The Reluctant Archivist
Way up on one of my top bookshelves are a half dozen old ledger books that I used as journals when I was a youngster. The oldest I can find begins in Lexington, KY on April 11-12, 1975 - I apparently started on one day and wrote past midnight into the next - but I know there were earlier volumes. I seem to recall beginning them sometime in 1968 or 1969 at age 13 or 14.
I wrote them during a tumultuous time. I was a school-age kid with a schizophrenic mother, a Dad who struggled to keep up with odd work shifts and holding the dysfunctional family together, and a sister who dropped her child off with us (well, usually me) and disappeared for weeks at a time.
And of course, I wrote about the same things any other school kid writes about too - girls, the terror of the neighborhood bullies, my pet Boston Terrier, and the loosening grip I felt I had on my own sanity.
I devoted quite a few hours in that pre-computer world writing out all my feelings in cramped long hand. In between the journals, I found time to write excessively bad poetry - a couple of large volumes of that too. It was so bad I burned it at 18 because I feared someone would find the embarrassing crap.
I've never looked back on the decision. I'm a professional writer and I can still remember a few lines. Trust me, this was really, really bad poetry.
The journals haven't been opened in at least 25 years. All that time they've been sitting up there, a blueprint to the person I was and not so interesting to the person I've become. I'm sure my therapist would find it quite the treasure trove - a sort of ancient pyramid filled with all the dusty old pots and mummies any diligent therapist could hope for. Something to sink her Jungian teeth into.
Recently, the Poobette pulled one down, read a little piece, and gently and innocently teased me about the depth of my young angst - thankfully so different from her own. I hadn't thought about them in years and I began to wonder what I was thinking in that distant time and place.
It took me a few weeks to find time to pick one up, turn a few of the brittle pages, and read some of what I'd written. I found it very difficult.
I'm not normally a reflective person. I keep few family pictures and I've never kept any of the professional shots I took when I dreamed of a career as a photojournalist. I find it tedious when friends or family sit and talk about times past. I don't spend much time thinking about what might have been if I'd done this or that thing differently.
Frankly, I never really felt the need. My memories are in my head and more vivid than an old picture or a crumbling journal, sometimes scarily so. I've spent most of my life struggling to manage the present, glad to avoid the past, and feeling dubious about the future. As a kid, I used to aspire to a career doing something hermit-like - working in a fire tower perhaps. My goal was to put as many miles between myself and society as I could. Time has softened my stance a little, but I'm still not what you'd call a sociable kind of guy. I'm long on silence and short on small talk when it comes to social groups and I have little patience for making friends or influencing people.

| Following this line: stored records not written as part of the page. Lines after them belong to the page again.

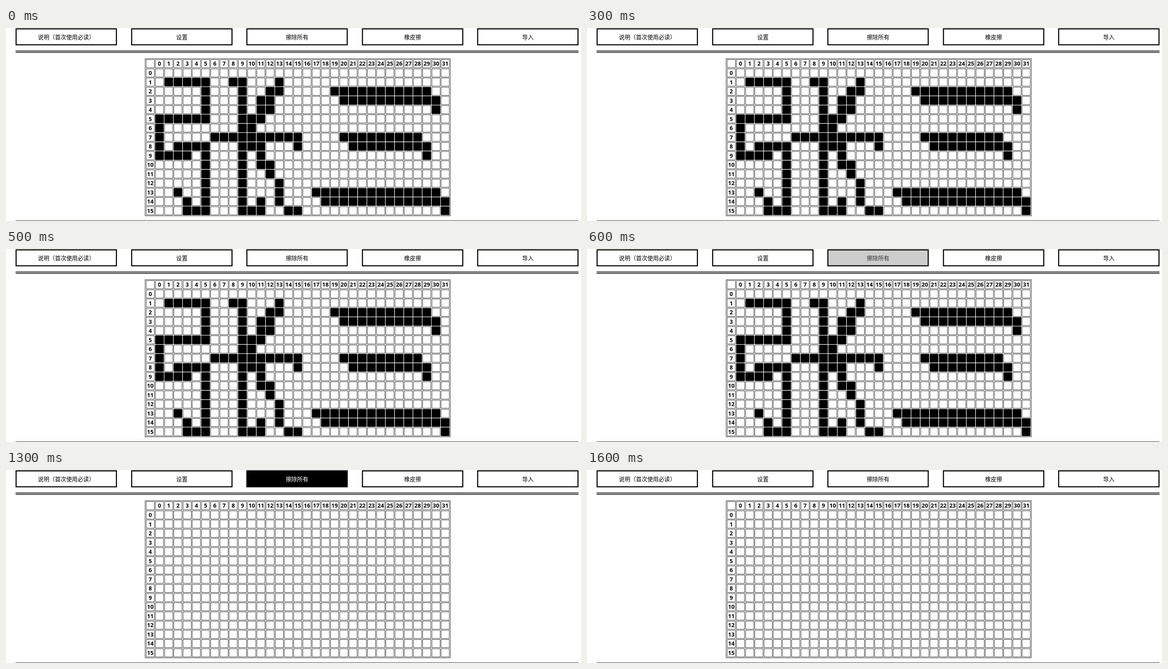
An HTML page with a canvas that plays this animation: 1280 px wide and 431 px high, repeating every 2200 ms.

```html
<!DOCTYPE html>
<html lang="zh-CN">
<head>
<meta charset="utf-8">
<style>
  html, body { margin: 0; width: 100%; height: 100%; overflow: hidden; background: #fff; }
  canvas { display: block; }
</style>
</head>
<body>
<canvas id="stage" width="1280" height="431"></canvas>
<script>
const ctx = document.getElementById('stage').getContext('2d');
const LOOP = 2200;

// The page is laid out in whole units and shown at a reduced scale.
const PAGE = { width: 1622, height: 546, left: 27, content: 1588 };
ctx.scale(1280 / PAGE.width, 431 / PAGE.height);

const BUTTONS = ['说明（首次使用必读）', '设置', '擦除所有', '橡皮擦', '导入'];
const ERASE_BUTTON = 2;
const BUTTON_FONT = '16px "Noto Sans CJK SC", "Noto Sans CJK", sans-serif';
const LABEL_FONT = 'bold 16px "Open Sans", "Noto Sans", sans-serif';

const GRID = { x: 392, y: 86, cols: 32, rows: 16, cell: 24, pitch: 26 };

// Brush paths of the first character, as "column,row" corner points
const PATHS = [
  '1,1 5,1 5,5 0,5 0,9 3,9',
  '2,8 5,8 5,15 3,15 3,14 2,13',
  '8,1 9,1 9,15 11,15 11,14',
  '13,1 13,2 12,2 12,4 11,3 11,5 10,5 10,6',
  '6,7 15,7 15,8',
  '10,8 11,8 11,10 12,10 12,11 13,12 13,14 14,15 15,15'
];

function rect(x, y, w, h, color = '#000') {
  ctx.fillStyle = color;
  ctx.fillRect(x, y, w, h);
}

function box(x, y, w, h, line, fill = '#fff') {
  rect(x, y, w, h);
  rect(x + line, y + line, w - 2 * line, h - 2 * line, fill);
}

function text(label, x, y, font, color = '#000') {
  ctx.font = font;
  ctx.fillStyle = color;
  ctx.textAlign = 'center';
  ctx.fillText(label, x, y);
}

// Column or row -1 holds the headers.
function drawCell(col, row, fill) {
  const x = GRID.x + 3 + (col + 1) * GRID.pitch;
  const y = GRID.y + 3 + (row + 1) * GRID.pitch;
  box(x, y, GRID.cell, GRID.cell, 1, fill);
  if ((col < 0) !== (row < 0)) text(Math.max(col, row), x + 12, y + 18, LABEL_FONT);
}

function paintLine([x0, y0], [x1, y1]) {
  const steps = Math.max(Math.abs(x1 - x0), Math.abs(y1 - y0));
  for (let i = 0; i <= steps; i++) {
    drawCell(x0 + (x1 - x0) * i / steps, y0 + (y1 - y0) * i / steps, '#000');
  }
}

function paintPath(path) {
  const points = path.split(' ').map(point => point.split(',').map(Number));
  for (let i = 1; i < points.length; i++) paintLine(points[i - 1], points[i]);
}

// A two-row bar, staggered by one cell and ending in a small hook
function paintBar(col, row, length) {
  const end = col + length;
  paintLine([col, row], [end - 1, row]);
  paintLine([col + 1, row + 1], [end, row + 1]);
  paintLine([end, row + 1], [end, row + 2]);
}

function drawGrid() {
  const width = (GRID.cols + 1) * GRID.pitch + 4;
  const height = (GRID.rows + 1) * GRID.pitch + 4;
  box(GRID.x, GRID.y, width, height, 1);
  for (let row = -1; row < GRID.rows; row++)
    for (let col = -1; col < GRID.cols; col++) drawCell(col, row);
}

function drawDrawing() {
  PATHS.forEach(paintPath);
  paintBar(19, 2, 11);
  paintBar(20, 7, 9);
  paintBar(17, 13, 14);
}

function eraseButtonColors(t) {
  if (t >= 700 && t < 1500) return ['#000', '#fff'];
  if (t >= 600 && t < 1600) return ['#cdcdcd', '#333'];
  return ['#fff', '#000'];
}

function drawButtons(t) {
  const width = Math.round(PAGE.content * 0.18);
  BUTTONS.forEach((label, i) => {
    const x = Math.round(PAGE.left + PAGE.content * 0.205 * i);
    const [fill, color] = i === ERASE_BUTTON ? eraseButtonColors(t) : ['#fff', '#000'];
    box(x, 1, width, 48, 3, fill);
    text(label, x + width / 2, 32, BUTTON_FONT, color);
  });
}

function draw(t) {
  rect(0, 0, PAGE.width, PAGE.height, '#fff');
  drawButtons(t);
  for (const y of [64, 68, 545]) rect(PAGE.left, y, PAGE.content, 2);
  drawGrid();
  if (t < 1300) drawDrawing();
  // The pointer crosses one cell on its way to the button.
  if (t >= 200 && t < 300) drawCell(26, 4, '#cdcdcd');
}

function frame() {
  draw(performance.now() % LOOP);
  requestAnimationFrame(frame);
}
frame();
</script>
</body>
</html>
```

But now that I've taken them down, they're laying there like some kind of challenge I never signed up for. The fleeting thought to torch these too crossed my mind, but if memory serves me correctly, they were pretty well done (unlike the poetry). And I'm sure they were more accurate than my poetry that soared more like a chicken that like an eagle.

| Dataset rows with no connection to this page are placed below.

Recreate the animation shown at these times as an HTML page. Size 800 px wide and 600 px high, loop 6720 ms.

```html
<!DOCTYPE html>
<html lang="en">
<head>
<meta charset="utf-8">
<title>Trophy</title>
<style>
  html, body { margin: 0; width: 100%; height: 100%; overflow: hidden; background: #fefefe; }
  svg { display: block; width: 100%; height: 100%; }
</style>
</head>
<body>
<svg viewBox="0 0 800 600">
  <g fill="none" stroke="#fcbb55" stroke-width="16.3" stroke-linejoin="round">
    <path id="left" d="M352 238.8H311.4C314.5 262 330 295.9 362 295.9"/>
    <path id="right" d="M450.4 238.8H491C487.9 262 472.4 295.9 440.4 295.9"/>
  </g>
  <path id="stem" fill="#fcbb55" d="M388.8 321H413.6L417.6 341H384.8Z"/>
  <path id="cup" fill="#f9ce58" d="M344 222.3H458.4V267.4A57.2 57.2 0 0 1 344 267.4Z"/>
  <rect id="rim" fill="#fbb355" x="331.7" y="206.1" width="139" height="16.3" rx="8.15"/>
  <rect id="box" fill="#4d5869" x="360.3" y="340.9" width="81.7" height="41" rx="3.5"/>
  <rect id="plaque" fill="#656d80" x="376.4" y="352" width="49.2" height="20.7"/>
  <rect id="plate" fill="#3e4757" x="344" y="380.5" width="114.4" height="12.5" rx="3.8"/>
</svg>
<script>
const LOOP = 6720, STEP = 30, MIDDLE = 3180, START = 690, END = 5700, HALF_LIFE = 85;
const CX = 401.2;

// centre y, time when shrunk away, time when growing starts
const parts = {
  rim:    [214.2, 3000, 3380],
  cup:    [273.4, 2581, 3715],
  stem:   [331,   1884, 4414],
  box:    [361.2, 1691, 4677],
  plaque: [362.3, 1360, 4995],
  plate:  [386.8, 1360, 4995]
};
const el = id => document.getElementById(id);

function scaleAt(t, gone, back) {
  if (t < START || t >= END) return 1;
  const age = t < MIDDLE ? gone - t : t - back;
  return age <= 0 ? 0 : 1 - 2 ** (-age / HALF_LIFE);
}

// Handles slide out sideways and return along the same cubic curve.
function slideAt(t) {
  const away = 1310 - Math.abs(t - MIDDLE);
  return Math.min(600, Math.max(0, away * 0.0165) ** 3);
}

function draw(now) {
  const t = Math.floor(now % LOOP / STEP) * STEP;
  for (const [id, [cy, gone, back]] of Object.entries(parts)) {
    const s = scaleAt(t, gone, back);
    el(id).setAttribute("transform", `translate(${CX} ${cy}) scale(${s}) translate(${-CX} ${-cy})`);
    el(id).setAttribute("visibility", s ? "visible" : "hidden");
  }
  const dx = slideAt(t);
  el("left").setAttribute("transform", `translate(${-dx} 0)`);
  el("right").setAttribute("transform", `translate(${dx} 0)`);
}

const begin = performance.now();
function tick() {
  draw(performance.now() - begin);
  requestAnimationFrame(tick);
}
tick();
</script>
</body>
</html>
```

Should I read them? Should I share portions with you? Should I expand my trip back in time and collect some of the old newspaper clippings also floating around our overstuffed house? What happens if memory fails me and they're crap too? Burn them? Bury them in the yard?
The Omnipotent Dad is also bundling up and shipping all his old photos to me too. I guess I'm becoming the keeper of the family archives. On the one hand, I'm not so sure I want the job, and on the other I feel a little obligated to the Poobette and Mrs. Poobah to fill in the holes in my fractured background.
Or maybe I do want the job and just don't know it. It's at times like these that I wish I still kept a traditional journal. They were perfect for working out this sort of thing. But that's a post for another day.
The Poobah also appears at Bring it On!
Tech Tags: personal memoir family omnipotent+poobah
Truth Told by Omnipotent Poobah, Monday, August 07, 2006